*** Records provided ***

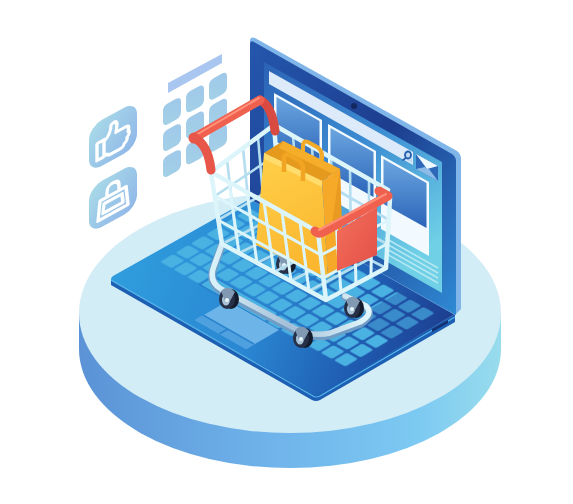
<!DOCTYPE html>
<html lang="en">
<head>
<meta charset="utf-8">
<title>Online shopping illustration</title>
<style>
:root{--paper:#fff;--disc:#d3edf6;--navy:#1d3d8f;--blue:#2273c4;--sky:#39a0dc;--edge:#7fb5e8;--wire:#dcf5fb;--wire-far:#b4def0;--red:#f0604f;--red-dark:#d94a42;--tire:#273046;--metal:#a9c3d6}
html,body{margin:0;width:573px;height:504px;overflow:hidden;background:var(--paper)}
svg{display:block}
.wire{fill:none;stroke:var(--wire);stroke-width:3;stroke-linecap:round;stroke-linejoin:round}
.wire-far{fill:none;stroke:var(--wire-far);stroke-width:2.6;stroke-linecap:round;stroke-linejoin:round}
.rim{stroke-width:4.5}
.grip{fill:none;stroke:var(--red);stroke-width:9;stroke-linecap:round;stroke-linejoin:round}
.icon{fill:none;stroke:#fff;stroke-width:3.4;stroke-linejoin:round;stroke-linecap:round}
</style>
</head>
<body>
<svg width="573" height="504" viewBox="0 0 573 504" role="img" aria-label="Shopping cart with a yellow bag standing on a laptop, with shop icons beside it">
<defs>
<linearGradient id="disc-side"><stop offset="0" stop-color="#5b93d6"/><stop offset=".45" stop-color="#6fb3ea"/><stop offset=".8" stop-color="#7cc9f2"/><stop offset="1" stop-color="#98dcec"/></linearGradient>
<linearGradient id="base-top" x1="0" y1=".4" x2="1" y2=".6"><stop offset="0" stop-color="#2f9ddd"/><stop offset=".45" stop-color="#2a86d2"/><stop offset=".75" stop-color="#1f5db2"/><stop offset="1" stop-color="#1d3d8f"/></linearGradient>
<linearGradient id="lid" x1="0" y1="0" x2="1" y2="1"><stop offset="0" stop-color="#2457ad"/><stop offset=".5" stop-color="#1d3d8f"/><stop offset="1" stop-color="#2f8ad4"/></linearGradient>
<linearGradient id="display" x1="0" y1="0" x2=".6" y2="1"><stop offset="0" stop-color="#2b62b5"/><stop offset=".5" stop-color="#3b8bd2"/><stop offset="1" stop-color="#6fd0e6"/></linearGradient>
<linearGradient id="thumbnail" x1="0" y1="0" x2="0" y2="1"><stop offset="0" stop-color="#6ba6e0"/><stop offset="1" stop-color="#2b64b8"/></linearGradient>
<linearGradient id="key" gradientUnits="userSpaceOnUse" x1="0" y1="0" x2="140" y2="60"><stop offset="0" stop-color="#56bfe6"/><stop offset="1" stop-color="#4aa9e0"/></linearGradient>
<linearGradient id="tile" x1="0" y1="0" x2="1" y2="1"><stop offset="0" stop-color="#a9dbe8"/><stop offset="1" stop-color="#8fb6e8"/></linearGradient>
<linearGradient id="calendar" gradientUnits="userSpaceOnUse" x1="60" y1="0" x2="0" y2="74"><stop offset="0" stop-color="#9cc0ee"/><stop offset="1" stop-color="#a9dde0"/></linearGradient>
<linearGradient id="bag-front" x1="0" y1="0" x2=".3" y2="1"><stop offset="0" stop-color="#ffd04a"/><stop offset="1" stop-color="#fbb72f"/></linearGradient>
<linearGradient id="panel" x1="0" y1="0" x2="1" y2="1"><stop offset="0" stop-color="#f4705c"/><stop offset="1" stop-color="#e24f47"/></linearGradient>
<linearGradient id="chassis"><stop offset="0" stop-color="#d9f1f8"/><stop offset=".5" stop-color="#a3bfd8"/><stop offset="1" stop-color="#e2f7fc"/></linearGradient>
<pattern id="keys" width="10" height="10" patternUnits="userSpaceOnUse"><rect x="1" y="1" width="8" height="8" rx=".8" fill="url(#key)"/><rect x="1" y="1" width="8" height="8" rx=".8" fill="#49b2e2"/></pattern>
<g id="caster">
<ellipse cx="3" cy="0" rx="8" ry="10" fill="#141b2c"/>
<ellipse cx="-1" cy="0" rx="8" ry="10" fill="var(--tire)"/>
<ellipse cx="-2" cy="1" rx="4" ry="5.5" fill="var(--metal)"/>
<path d="M-7-8Q0-15 7-7L2 2L-3 2Z" fill="#8199b2"/>
<circle cx="-1" cy="1" r="2" fill="#e8f5fa"/>
</g>
<g id="product-card"><path d="M0 0L48 27V101L0 74Z" fill="#f2faff"/><path d="M2.500 4L45.500 28V73L2.500 49Z" fill="url(#thumbnail)"/></g>
<rect id="day" width="18" height="21" rx="5"/>
</defs>

<g id="platform">
<path d="M79 313V349A211 119 0 0 0 501 349V313Z" fill="url(#disc-side)"/>
<ellipse cx="290" cy="313" rx="211" ry="120" fill="var(--disc)"/>
</g>

<g id="calendar-icon">
<path d="M168 83L222 54V63L168 93Z" fill="#a8c6ef"/>
<g transform="matrix(1 -.55 0 1 163 106)" fill="url(#calendar)">
<use href="#day"/><use href="#day" x="23"/><use href="#day" x="46"/>
<use href="#day" y="26"/><use href="#day" x="23" y="26"/><use href="#day" x="46" y="26"/>
<use href="#day" y="52"/><use href="#day" x="23" y="52"/><use href="#day" x="46" y="52"/>
</g>
</g>

<g id="like-icon" transform="matrix(1 -.55 0 1 89 127)">
<rect width="48" height="46" rx="13" fill="url(#tile)"/>
<path class="icon" d="M8 21H15V38H8ZM15 23Q22 19 22 10Q27 7 28 13L27 20H37Q41 21 39 25Q42 28 38 31Q39 35 35 36Q35 39 31 39H21L15 36"/>
</g>
<g id="shop-icon" transform="matrix(1 -.55 0 1 89 188)">
<rect width="48" height="46" rx="13" fill="url(#tile)"/>
<path class="icon" d="M11 19H37L39 38H9ZM18 19V14Q18 8 24 8Q30 8 30 14V19M15 24H33L34 33H14Z"/>
</g>

<g id="laptop">
<path d="M111 279V285L312 400Q316 402 320 400L455 322V314L316 395Z" fill="#1c5fb3"/>
<path d="M250 199L455 314L320 394Q316 397 312 394L113 282Q109 279 113 276Z" fill="url(#base-top)"/>
<path d="M111 280L313 396Q316 398 320 396L455 317" fill="none" stroke="#57b4ea" stroke-width="1.200"/>
<path d="M432 329L448 320V323L432 332Z" fill="#153173"/>
<g id="keyboard" transform="matrix(1.336 .757 1.533 -.917 158 262)">
<rect width="140" height="60" fill="url(#keys)"/>
<rect x="30" width="50" height="10" fill="#2a80cc"/>
<rect x="31" y="1" width="48" height="8" rx="1" fill="#49b2e2"/>
<rect x="112" y="30" width="28" height="30" fill="#1d429a" opacity=".35"/>
</g>
<g id="trackpad">
<path d="M195 320L228 301L279 330L246 349Z" fill="#6db5e8"/>
<path d="M195 320L203 315L254 344L246 349Z" fill="#4fa0df"/>
<path d="M203 315L254 344M219 334L228 329" stroke="#2b84cf" stroke-width="1.500"/>
</g>
<path d="M250 41Q250 36 255 38L457 151Q461 154 461 159V309L455 315L250 199Z" fill="var(--edge)"/>
<path d="M250 44Q250 40 254 42L452 154Q456 157 456 161V315L250 199Z" fill="url(#lid)"/>
<path d="M264 62L442 162V293L264 192Z" fill="url(#display)"/>
<circle cx="354" cy="106" r="3" fill="#122861"/>
<path d="M269 71L413 152V165L269 84Z" fill="#dceaf9"/>
<path d="M404 151L412 156V163L404 158Z" fill="#c3daf2"/>
<g fill="none" stroke="#285fae" stroke-width="1.800" stroke-linecap="round"><ellipse cx="408" cy="155" rx="3" ry="3.500"/><path d="M406 158L403 160"/></g>
<g id="envelope"><path d="M416 154L438 166V181L416 169Z" fill="#2d69b8"/><path d="M416 154L438 166L427 169Z" fill="#eef8ff"/><path d="M416 169L425 167L427 169L429 169L438 181Z" fill="#8dbbe8"/></g>
<use href="#product-card" x="274" y="93"/>
<use href="#product-card" x="328" y="124"/>
<use href="#product-card" x="381" y="155"/>
<path d="M385 238L438 268M385 243L438 273M385 248L438 278M385 253L438 283" stroke="#b5e8f2" stroke-width="1.500"/>
</g>

<g id="cart">
<use href="#caster" x="285" y="264"/>
<g id="basket-far">
<path class="wire-far" d="M293 136L300 224M312 147L317 233M331 157L334 242M350 168L351 250M369 179L369 259M276 155L389 220M279 185L387 244M227 160L236 236M243 148L251 228M258 137L265 220M215 196L276 155M218 220L279 185M222 244L281 214L386 268M239 253L300 224M257 263L317 233M274 272L334 242M291 281L351 250M309 291L369 259"/>
<path class="wire rim" d="M211 172L274 125L388 190M274 125L281 214"/>
</g>
<path class="grip" d="M260 100Q272 106 275 131" style="stroke:var(--red-dark)"/>

<g id="shopping-bag">
<path d="M264 153L283 141L340 169L322 181Z" fill="#e59a1d"/>
<path d="M303 158V146Q303 140 308 142L317 147Q322 150 322 156V167" fill="none" stroke="#f3ab27" stroke-width="4"/>
<path d="M283 141L340 169L333 174L279 148Z" fill="#f5ad2a"/>
<path d="M264 153L322 181L328 278L256 245Z" fill="url(#bag-front)"/>
<path d="M322 181L340 169L343 264L328 278Z" fill="#f6a928"/>
<path d="M340 169L332 224L343 264Z" fill="#e99a20"/>
<path d="M264 153L322 181L322 187L264 159Z" fill="#ffdc6b"/>
<path d="M284 172V159Q284 153 289 155L298 160Q303 163 303 169V181" fill="none" stroke="#f2a423" stroke-width="4.500"/>
</g>

<g id="chassis-frame" fill="none" stroke-linecap="round" stroke-linejoin="round">
<path d="M222 245L214 267Q208 282 221 291L296 331Q313 339 330 335L360 324Q374 316 366 307L345 297" stroke="#6f9dc6" stroke-width="8"/>
<path d="M222 244L214 266Q208 281 221 289L296 329Q313 337 330 333L360 322Q374 314 366 306L345 296" stroke="url(#chassis)" stroke-width="5.500"/>
</g>
<use href="#caster" x="228" y="299"/>
<use href="#caster" x="302" y="338"/>
<use href="#caster" x="353" y="308"/>

<g id="basket-near">
<path class="wire" d="M229 182L239 253M247 192L257 263M264 202L274 272M282 212L291 281M300 222L309 291M215 196L321 255M218 220L323 278M336 223L341 292M354 214L356 284M372 205L371 276M321 255L389 220M323 278L387 244"/>
<path d="M337 231L377 207V255L337 271Z" fill="url(#panel)"/>
<path class="wire rim" d="M318 232L211 172L222 244L326 300L386 268L390 198M318 232L326 300"/>
<path class="grip" d="M315 231Q319 235 325 231L388 196L379 191"/>
<path d="M319 230L386 194" stroke="#ff8e78" stroke-width="2" stroke-linecap="round"/>
</g>
<g id="handle">
<path class="grip" d="M194 138L260 100"/>
<path class="grip" d="M194 138Q208 144 211 170" style="stroke:#e85549"/>
<path d="M196 135L259 98" stroke="#ff927c" stroke-width="2" stroke-linecap="round"/>
<circle cx="194" cy="138" r="5.500" fill="#e85549"/>
</g>
</g>
</svg>
</body>
</html>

*** End of Records provided ***

Line count for the string "display": tally the lines of the records above that contain it and give only the result.

• **Answer for this exercise**
3